What you are asked to do
Copy out all the lines of the data that hold the word "within".

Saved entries
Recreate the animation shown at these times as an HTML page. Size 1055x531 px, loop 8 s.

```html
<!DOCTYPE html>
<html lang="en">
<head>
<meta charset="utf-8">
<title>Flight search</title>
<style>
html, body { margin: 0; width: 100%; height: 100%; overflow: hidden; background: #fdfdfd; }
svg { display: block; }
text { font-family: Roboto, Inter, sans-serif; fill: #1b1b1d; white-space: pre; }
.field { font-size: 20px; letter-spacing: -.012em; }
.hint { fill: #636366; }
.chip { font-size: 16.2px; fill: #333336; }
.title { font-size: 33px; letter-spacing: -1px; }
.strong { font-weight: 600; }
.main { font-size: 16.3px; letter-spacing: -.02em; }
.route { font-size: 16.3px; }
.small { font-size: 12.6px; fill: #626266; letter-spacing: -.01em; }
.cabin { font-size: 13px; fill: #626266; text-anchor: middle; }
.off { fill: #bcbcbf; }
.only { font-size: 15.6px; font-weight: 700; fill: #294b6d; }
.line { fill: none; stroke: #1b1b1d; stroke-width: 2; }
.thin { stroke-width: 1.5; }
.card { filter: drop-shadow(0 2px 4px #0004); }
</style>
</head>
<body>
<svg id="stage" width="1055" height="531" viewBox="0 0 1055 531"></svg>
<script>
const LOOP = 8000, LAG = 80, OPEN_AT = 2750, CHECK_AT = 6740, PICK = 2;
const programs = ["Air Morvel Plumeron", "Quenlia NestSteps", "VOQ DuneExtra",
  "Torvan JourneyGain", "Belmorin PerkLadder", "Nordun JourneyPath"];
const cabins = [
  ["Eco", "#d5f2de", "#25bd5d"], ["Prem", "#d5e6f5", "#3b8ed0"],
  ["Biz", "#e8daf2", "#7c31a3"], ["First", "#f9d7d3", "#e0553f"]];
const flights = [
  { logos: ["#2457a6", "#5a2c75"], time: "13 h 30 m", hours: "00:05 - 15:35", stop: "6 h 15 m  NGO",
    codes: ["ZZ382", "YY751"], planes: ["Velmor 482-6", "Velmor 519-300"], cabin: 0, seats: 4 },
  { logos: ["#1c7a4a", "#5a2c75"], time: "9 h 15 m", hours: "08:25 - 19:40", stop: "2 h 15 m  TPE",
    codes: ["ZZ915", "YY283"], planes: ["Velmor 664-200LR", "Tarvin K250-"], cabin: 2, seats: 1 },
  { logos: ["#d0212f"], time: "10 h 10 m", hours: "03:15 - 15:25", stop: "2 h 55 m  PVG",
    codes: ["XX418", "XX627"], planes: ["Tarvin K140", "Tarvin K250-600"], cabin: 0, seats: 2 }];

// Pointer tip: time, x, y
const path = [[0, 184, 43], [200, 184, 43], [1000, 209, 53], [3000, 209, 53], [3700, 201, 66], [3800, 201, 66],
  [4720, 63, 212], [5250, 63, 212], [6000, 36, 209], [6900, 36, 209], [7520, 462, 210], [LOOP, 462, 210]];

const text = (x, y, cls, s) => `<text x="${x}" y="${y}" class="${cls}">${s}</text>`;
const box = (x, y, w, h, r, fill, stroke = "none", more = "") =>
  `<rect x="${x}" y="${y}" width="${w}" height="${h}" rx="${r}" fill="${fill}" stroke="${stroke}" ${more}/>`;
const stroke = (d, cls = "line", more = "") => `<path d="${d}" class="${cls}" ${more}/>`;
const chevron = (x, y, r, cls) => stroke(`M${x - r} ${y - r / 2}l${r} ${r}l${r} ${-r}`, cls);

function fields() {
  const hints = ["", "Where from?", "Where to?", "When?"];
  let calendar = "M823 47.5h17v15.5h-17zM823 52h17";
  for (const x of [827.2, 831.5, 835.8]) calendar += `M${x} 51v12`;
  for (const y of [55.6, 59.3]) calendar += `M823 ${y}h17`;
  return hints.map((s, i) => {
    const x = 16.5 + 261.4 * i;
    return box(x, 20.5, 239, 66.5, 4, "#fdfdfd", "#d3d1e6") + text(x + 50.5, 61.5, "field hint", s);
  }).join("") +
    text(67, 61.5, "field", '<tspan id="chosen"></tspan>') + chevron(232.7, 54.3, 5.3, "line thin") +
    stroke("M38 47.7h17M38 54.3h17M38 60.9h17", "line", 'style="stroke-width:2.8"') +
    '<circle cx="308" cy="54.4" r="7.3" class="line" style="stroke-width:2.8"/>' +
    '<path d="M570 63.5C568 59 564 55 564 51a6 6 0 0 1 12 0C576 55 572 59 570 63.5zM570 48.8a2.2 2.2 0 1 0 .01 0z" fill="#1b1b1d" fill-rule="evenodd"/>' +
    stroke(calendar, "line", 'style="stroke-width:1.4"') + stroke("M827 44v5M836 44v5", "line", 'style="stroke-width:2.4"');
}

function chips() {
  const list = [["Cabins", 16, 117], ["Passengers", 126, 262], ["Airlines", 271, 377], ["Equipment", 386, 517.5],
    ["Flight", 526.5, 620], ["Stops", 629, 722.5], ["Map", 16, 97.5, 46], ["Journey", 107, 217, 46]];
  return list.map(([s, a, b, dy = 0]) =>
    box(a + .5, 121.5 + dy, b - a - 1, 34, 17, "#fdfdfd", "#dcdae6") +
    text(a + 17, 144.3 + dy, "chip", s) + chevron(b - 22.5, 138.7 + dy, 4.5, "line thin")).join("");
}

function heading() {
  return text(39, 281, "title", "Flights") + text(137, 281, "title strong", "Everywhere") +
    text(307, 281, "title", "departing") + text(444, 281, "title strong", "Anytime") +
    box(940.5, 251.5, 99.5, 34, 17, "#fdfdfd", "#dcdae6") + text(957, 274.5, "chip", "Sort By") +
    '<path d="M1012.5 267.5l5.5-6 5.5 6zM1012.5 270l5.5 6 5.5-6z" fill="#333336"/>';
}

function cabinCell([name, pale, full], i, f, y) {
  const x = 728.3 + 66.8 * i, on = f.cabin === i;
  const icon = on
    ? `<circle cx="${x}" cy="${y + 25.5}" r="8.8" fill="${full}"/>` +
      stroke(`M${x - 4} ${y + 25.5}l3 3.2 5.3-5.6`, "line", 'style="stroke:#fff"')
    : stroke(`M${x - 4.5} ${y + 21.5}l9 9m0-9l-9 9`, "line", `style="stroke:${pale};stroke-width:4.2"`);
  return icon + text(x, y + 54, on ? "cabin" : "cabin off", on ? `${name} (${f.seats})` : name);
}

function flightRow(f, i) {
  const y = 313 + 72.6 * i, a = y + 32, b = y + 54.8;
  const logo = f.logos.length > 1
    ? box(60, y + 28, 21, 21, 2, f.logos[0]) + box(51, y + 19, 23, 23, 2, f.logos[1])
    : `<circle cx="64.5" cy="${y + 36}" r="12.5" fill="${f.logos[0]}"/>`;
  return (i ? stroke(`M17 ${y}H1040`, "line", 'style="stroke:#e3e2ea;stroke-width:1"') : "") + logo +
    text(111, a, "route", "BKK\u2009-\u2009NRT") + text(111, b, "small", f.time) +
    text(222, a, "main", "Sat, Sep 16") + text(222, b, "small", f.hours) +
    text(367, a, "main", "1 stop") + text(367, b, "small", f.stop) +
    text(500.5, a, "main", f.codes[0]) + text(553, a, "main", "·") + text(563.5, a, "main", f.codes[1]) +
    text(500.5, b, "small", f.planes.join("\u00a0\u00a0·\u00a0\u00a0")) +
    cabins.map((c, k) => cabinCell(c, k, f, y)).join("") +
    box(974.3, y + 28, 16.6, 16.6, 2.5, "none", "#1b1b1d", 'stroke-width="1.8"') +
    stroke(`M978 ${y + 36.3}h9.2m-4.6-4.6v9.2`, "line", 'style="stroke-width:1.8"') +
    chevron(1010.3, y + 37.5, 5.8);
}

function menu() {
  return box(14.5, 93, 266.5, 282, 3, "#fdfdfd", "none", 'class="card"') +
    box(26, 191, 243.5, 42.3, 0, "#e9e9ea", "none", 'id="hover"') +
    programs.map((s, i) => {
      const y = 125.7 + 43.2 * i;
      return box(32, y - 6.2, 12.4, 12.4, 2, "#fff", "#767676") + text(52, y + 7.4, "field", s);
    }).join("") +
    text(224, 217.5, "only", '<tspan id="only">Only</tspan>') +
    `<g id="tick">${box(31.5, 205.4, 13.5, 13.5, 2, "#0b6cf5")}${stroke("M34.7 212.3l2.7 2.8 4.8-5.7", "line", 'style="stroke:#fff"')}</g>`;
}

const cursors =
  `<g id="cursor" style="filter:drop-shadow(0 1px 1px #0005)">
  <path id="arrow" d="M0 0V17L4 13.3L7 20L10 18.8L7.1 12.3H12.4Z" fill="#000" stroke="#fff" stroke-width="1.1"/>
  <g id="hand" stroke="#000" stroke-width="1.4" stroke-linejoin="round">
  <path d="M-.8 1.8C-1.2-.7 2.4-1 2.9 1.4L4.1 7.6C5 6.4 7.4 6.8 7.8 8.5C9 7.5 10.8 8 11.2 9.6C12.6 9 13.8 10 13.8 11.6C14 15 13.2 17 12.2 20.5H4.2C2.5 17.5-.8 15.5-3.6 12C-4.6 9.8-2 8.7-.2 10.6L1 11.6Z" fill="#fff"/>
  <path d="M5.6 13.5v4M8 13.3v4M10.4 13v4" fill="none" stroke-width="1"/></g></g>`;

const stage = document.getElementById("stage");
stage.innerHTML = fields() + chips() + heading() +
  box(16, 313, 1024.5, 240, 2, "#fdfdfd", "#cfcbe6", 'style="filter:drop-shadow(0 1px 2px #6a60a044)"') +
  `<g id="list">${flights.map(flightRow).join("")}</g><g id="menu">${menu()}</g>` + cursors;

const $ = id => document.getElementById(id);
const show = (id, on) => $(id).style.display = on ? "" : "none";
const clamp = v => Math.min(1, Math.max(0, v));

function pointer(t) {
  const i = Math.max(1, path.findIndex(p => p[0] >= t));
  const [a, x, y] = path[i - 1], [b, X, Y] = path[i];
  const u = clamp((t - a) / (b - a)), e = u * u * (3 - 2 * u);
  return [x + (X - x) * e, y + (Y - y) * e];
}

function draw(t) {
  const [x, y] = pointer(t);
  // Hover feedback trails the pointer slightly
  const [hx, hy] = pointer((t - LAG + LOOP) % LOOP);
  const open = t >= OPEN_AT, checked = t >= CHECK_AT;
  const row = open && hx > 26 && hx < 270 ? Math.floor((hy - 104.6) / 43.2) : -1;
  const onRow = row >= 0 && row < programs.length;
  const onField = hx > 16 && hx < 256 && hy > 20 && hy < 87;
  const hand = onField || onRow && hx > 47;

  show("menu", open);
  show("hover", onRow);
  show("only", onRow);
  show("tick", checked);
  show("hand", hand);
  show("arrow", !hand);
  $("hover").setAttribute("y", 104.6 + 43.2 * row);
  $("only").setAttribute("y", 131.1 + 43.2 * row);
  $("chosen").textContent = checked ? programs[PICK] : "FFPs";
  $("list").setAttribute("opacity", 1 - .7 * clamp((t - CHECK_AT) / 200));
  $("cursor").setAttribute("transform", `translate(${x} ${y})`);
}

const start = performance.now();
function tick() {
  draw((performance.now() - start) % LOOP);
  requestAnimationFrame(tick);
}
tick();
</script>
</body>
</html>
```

...

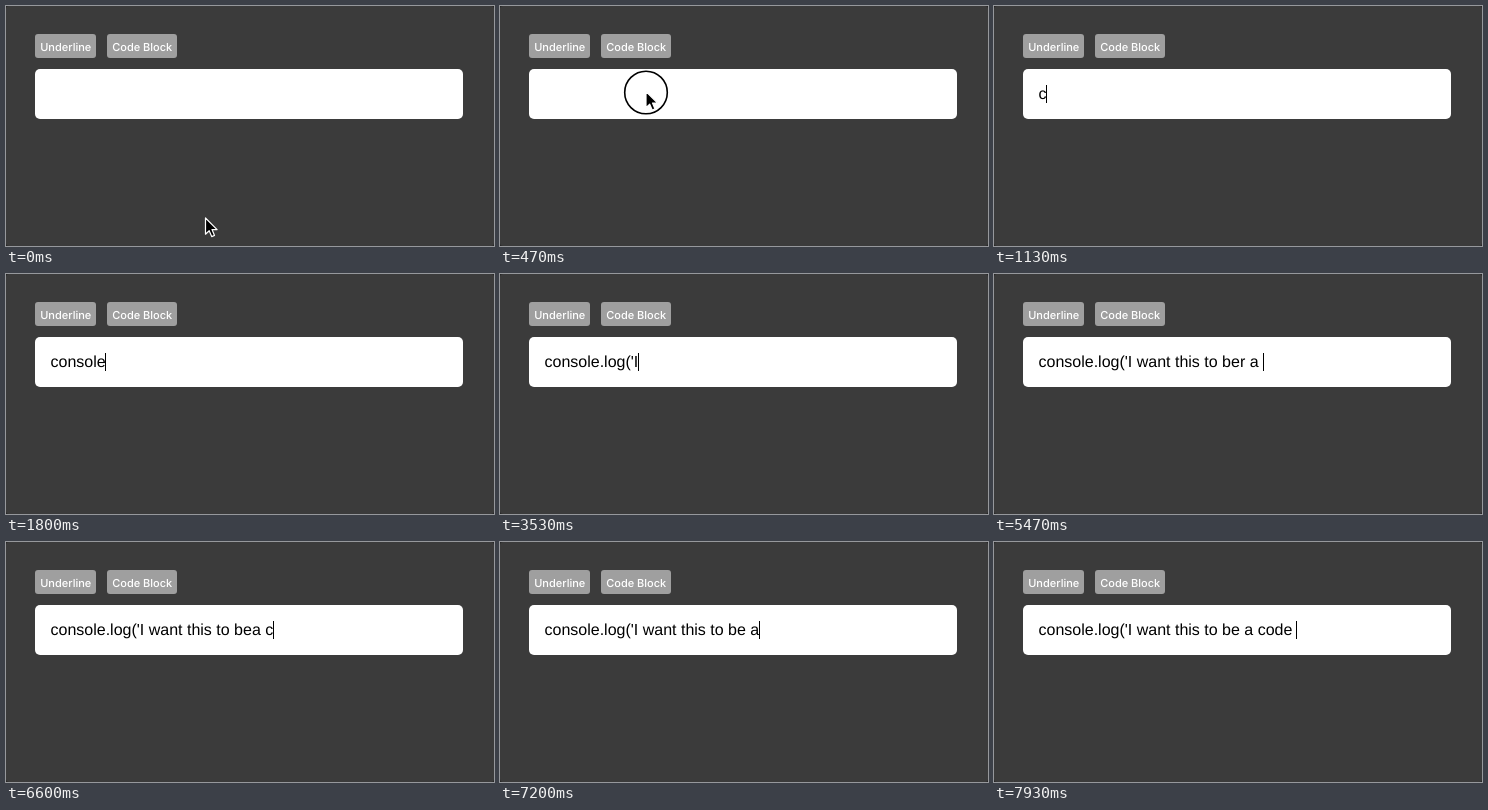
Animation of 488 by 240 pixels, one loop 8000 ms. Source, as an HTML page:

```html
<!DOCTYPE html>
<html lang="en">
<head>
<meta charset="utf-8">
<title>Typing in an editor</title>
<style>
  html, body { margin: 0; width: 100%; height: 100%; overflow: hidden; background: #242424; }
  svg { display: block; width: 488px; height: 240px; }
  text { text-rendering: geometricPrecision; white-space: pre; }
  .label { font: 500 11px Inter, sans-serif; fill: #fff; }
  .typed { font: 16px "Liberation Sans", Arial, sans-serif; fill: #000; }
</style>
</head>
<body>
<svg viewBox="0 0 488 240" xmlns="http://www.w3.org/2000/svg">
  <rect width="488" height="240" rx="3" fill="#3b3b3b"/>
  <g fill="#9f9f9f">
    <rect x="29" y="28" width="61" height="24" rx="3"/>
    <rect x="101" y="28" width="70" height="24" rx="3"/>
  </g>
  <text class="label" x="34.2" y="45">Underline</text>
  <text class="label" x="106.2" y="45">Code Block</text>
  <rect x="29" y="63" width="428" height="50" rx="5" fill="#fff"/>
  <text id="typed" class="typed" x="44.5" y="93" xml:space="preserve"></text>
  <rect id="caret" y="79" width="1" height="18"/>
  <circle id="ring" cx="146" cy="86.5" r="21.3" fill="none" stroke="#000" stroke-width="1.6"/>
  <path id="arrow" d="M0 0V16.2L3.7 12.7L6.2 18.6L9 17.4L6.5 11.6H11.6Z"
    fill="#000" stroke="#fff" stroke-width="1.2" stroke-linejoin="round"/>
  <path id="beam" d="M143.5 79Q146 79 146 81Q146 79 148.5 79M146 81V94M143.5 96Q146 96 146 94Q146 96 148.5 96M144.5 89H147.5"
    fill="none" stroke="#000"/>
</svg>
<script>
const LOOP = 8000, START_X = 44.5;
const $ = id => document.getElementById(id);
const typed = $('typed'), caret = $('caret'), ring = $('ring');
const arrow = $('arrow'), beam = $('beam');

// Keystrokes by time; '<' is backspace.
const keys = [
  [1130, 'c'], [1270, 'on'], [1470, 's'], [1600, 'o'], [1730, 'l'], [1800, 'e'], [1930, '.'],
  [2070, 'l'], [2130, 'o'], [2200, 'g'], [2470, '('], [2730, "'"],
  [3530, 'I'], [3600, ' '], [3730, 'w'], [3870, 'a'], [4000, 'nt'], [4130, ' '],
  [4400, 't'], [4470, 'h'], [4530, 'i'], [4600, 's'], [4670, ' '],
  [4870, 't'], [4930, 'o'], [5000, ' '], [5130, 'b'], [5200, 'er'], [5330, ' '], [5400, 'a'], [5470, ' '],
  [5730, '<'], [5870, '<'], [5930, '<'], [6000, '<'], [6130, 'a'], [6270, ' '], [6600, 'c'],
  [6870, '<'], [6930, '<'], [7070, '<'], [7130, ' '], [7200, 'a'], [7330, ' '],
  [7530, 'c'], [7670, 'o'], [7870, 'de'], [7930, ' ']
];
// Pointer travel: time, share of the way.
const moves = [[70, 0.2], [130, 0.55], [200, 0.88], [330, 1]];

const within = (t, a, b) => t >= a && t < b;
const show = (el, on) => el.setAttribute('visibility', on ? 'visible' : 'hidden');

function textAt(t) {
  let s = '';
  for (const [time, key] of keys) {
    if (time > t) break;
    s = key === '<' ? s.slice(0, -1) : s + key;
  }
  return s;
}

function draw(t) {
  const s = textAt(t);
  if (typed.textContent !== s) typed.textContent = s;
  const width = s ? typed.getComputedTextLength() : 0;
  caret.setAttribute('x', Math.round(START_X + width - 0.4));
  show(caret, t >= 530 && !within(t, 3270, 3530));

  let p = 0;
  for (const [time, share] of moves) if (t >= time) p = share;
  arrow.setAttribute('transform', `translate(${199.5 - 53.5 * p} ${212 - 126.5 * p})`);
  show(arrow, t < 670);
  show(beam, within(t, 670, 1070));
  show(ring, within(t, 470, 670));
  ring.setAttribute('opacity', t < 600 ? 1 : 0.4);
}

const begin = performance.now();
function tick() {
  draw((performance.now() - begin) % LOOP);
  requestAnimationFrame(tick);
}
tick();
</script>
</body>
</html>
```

Exercise output
const within = (t, a, b) => t >= a && t < b;
  show(caret, t >= 530 && !within(t, 3270, 3530));
  show(beam, within(t, 670, 1070));
  show(ring, within(t, 470, 670));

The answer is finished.